- [INFORMATION GIVEN]:
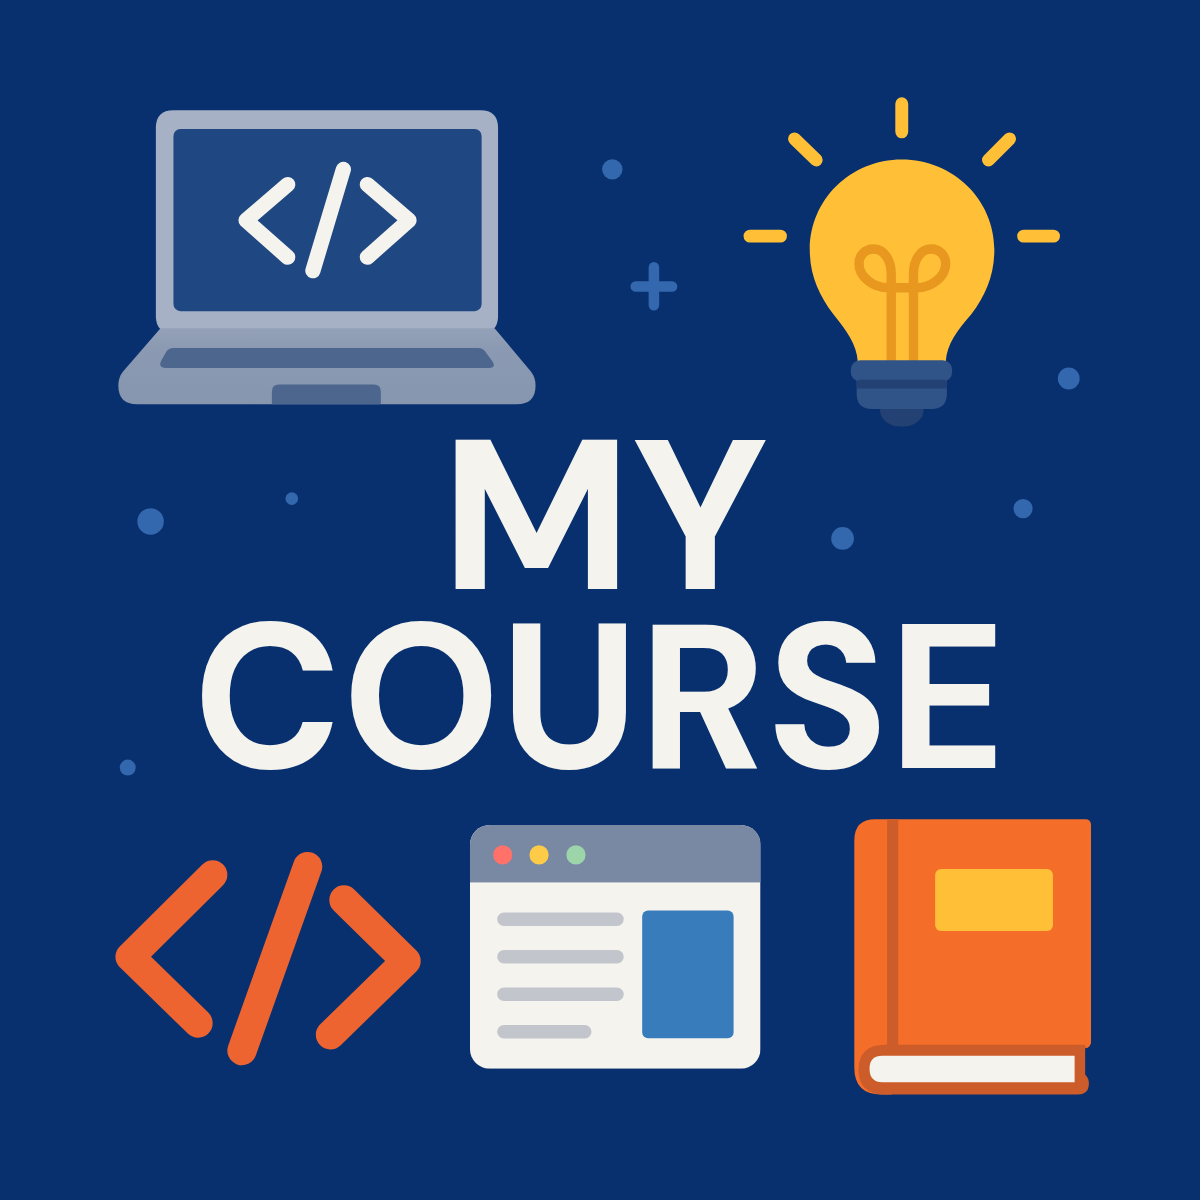
<!DOCTYPE html>
<html lang="en">
<head>
<meta charset="utf-8">
<title>My Course</title>
<link rel="stylesheet" href="https://fonts.googleapis.com/css2?family=DM+Sans:wght@700&display=swap">
<style>
  :root {
    --navy: #08306e;
    --accent-blue: #3367ae;
    --paper: #f4f3ee;
    --lid: #a6b1c6;
    --screen: #1f4782;
    --keys: #4d668d;
    --yellow: #ffc038;
    --amber: #e8971f;
    --socket: #305488;
    --socket-dark: #234273;
    --orange: #f46e29;
    --orange-code: #ed6431;
    --rust: #cc5c2a;
    --bar: #7989a3;
    --line: #c2c6cc;
    --panel: #387cbc;
  }
  html, body { margin: 0; padding: 0; }
  body { width: 1200px; height: 1200px; overflow: hidden; background: var(--navy); }
  .cover { display: block; width: 1200px; height: 1200px; background: var(--navy); }
  .title { font-family: "DM Sans", Arial, sans-serif; font-weight: 700; fill: var(--paper); }
  .title-top { font-size: 181px; }
  .title-bottom { font-size: 175px; }
  .stroke { fill: none; stroke-linecap: round; stroke-linejoin: round; }
  .sparkles { fill: var(--accent-blue); }
  .plus { stroke: var(--accent-blue); stroke-width: 9; }
  .screen-code { stroke: var(--paper); stroke-width: 13; }
  .rays { stroke: var(--yellow); stroke-width: 11; }
  .filament { stroke: var(--amber); stroke-width: 8; }
  .code-icon { stroke: var(--orange-code); stroke-width: 25; }
  .text-lines { stroke: var(--line); stroke-width: 11.5; }
</style>
</head>
<body>
<svg class="cover" viewBox="0 0 1024 1024" xmlns="http://www.w3.org/2000/svg">
  <defs>
    <linearGradient id="base-shade" x1="0" y1="0" x2="0" y2="1">
      <stop offset="0" stop-color="#94a1b8"/>
      <stop offset=".25" stop-color="#8b9ab2"/>
      <stop offset="1" stop-color="#8696af"/>
    </linearGradient>
    <clipPath id="window-shape"><rect x="401" y="704" width="248" height="208" rx="17"/></clipPath>
  </defs>

  <g class="sparkles">
    <circle cx="522.5" cy="144.5" r="8.7"/>
    <circle cx="912" cy="323" r="9.3"/>
    <circle cx="128.500" cy="445" r="11.3"/>
    <circle cx="249" cy="425.500" r="5.400"/>
    <circle cx="719" cy="459.500" r="9.700"/>
    <circle cx="873" cy="434" r="8.200"/>
    <circle cx="109" cy="655" r="6.800"/>
    <path class="stroke plus" d="M558 228V260.500M542.500 244.500H573.500"/>
  </g>

  <g id="laptop">
    <path fill="var(--lid)" d="M148 94H410Q425 94 425 109V270Q425 277 421 281H137Q133 277 133 270V109Q133 94 148 94Z"/>
    <rect x="148" y="110" width="263" height="155.500" rx="6" fill="var(--screen)"/>
    <path fill="url(#base-shade)" d="M137 280H422L453 317Q457 322 457 329Q457 345 441 345H117Q101 345 101 329Q101 322 105 317Z"/>
    <path fill="var(--keys)" d="M148 297H408Q412 297 414 300L420 308Q424 314 417 314H142Q134 314 138 307L142 300Q144 297 148 297Z"/>
    <path fill="var(--keys)" d="M232 345V334Q232 328 238 328H319Q325 328 325 334V345Z"/>
    <path class="stroke screen-code" d="M245.500 157.500L210 188L245.500 219.500M293 144.500L267 231M313.500 157.500L349 188L313.500 219.500"/>
  </g>

  <g id="lightbulb">
    <path class="stroke rays" d="M769.500 88.500V112.500M678 118.500L696.500 136.500M861.500 118.500L843.500 136.500M640 201.500H666M873.500 201.500H899"/>
    <path fill="var(--yellow)" d="M769.500 136C813 136 848.500 170 848.500 213C848.500 235 841 252 829 268C817 282 808 293 807 309H732C731 293 722 282 711 268C699 252 691 235 691 213C691 170 726 136 769.500 136Z"/>
    <path class="stroke filament" stroke-linecap="butt" d="M760.500 311V234C760.500 221 754 212.500 745.500 212.500C738 212.500 733 218 733 225C733 236 745 245.500 758 245.500H782C795 245.500 807 236 807 225C807 218 802 212.500 794.500 212.500C786 212.500 779.500 221 779.500 234V311"/>
    <path fill="var(--socket-dark)" d="M751 346H788V350C788 358 780 364 769.500 364C759 364 751 358 751 350Z"/>
    <path fill="var(--socket)" d="M731 322H808V336Q808 349 795 349H744Q731 349 731 336Z"/>
    <rect x="731" y="322" width="77" height="9.500" fill="var(--socket-dark)"/>
    <rect x="726" y="307.500" width="86.500" height="18" rx="8" fill="var(--socket)"/>
    <path fill="var(--socket-dark)" d="M732 324H807V331H732Z"/>
  </g>

  <g class="title" role="heading" aria-level="1">
    <text class="title-top" x="376" y="503" textLength="280" lengthAdjust="spacingAndGlyphs">MY</text>
    <text class="title-bottom" x="164.500" y="655.500" textLength="694" lengthAdjust="spacingAndGlyphs">COURSE</text>
  </g>

  <path class="stroke code-icon" d="M181.500 746.500L111 816.500L169 873M262.500 739.500L206.500 896.500M293.500 768L346.500 820L282 883"/>

  <g id="browser-window">
    <g clip-path="url(#window-shape)">
      <rect x="401" y="704" width="248" height="208" fill="var(--paper)"/>
      <rect x="401" y="704" width="248" height="49" fill="var(--bar)"/>
    </g>
    <circle cx="429" cy="729.500" r="8.200" fill="#ff7169"/>
    <circle cx="460" cy="729.500" r="8.200" fill="#fdcb47"/>
    <circle cx="491.500" cy="729.500" r="8.200" fill="#9cd5a9"/>
    <path class="stroke text-lines" d="M430 784.500H526.500M430 816.500H526.500M430 848.500H526.500M430 880.500H499"/>
    <rect x="548" y="777" width="78" height="109" rx="5" fill="var(--panel)"/>
  </g>

  <g id="book">
    <path fill="var(--orange)" d="M747 699H926Q931 699 931 704V888Q931 893 926 893L760 934H752Q729 934 729 911V717Q729 699 747 699Z"/>
    <rect x="757" y="699" width="9.500" height="194" fill="var(--rust)"/>
    <path fill="var(--rust)" d="M755 891.500H926V917Q930 921 929 927Q928 934 920 934H755Q733 934 732.500 913Q733 891.500 755 891.500Z"/>
    <path fill="var(--orange)" d="M926 888H931Q931 894 926 894.500Z"/>
    <path fill="var(--paper)" d="M753 901H917V923.500H753Q742 923.500 742 912Q742 901 753 901Z"/>
    <rect x="798" y="741.500" width="100.500" height="53" rx="5" fill="var(--yellow)"/>
  </g>
</svg>
</body>
</html>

- [ASSIGNED TASK]: All lines of the records above with the word "title" in them are to be copied.

- [YOUR RESPONSE]:
<title>My Course</title>
  .title { font-family: "DM Sans", Arial, sans-serif; font-weight: 700; fill: var(--paper); }
  .title-top { font-size: 181px; }
  .title-bottom { font-size: 175px; }
  <g class="title" role="heading" aria-level="1">
    <text class="title-top" x="376" y="503" textLength="280" lengthAdjust="spacingAndGlyphs">MY</text>
    <text class="title-bottom" x="164.500" y="655.500" textLength="694" lengthAdjust="spacingAndGlyphs">COURSE</text>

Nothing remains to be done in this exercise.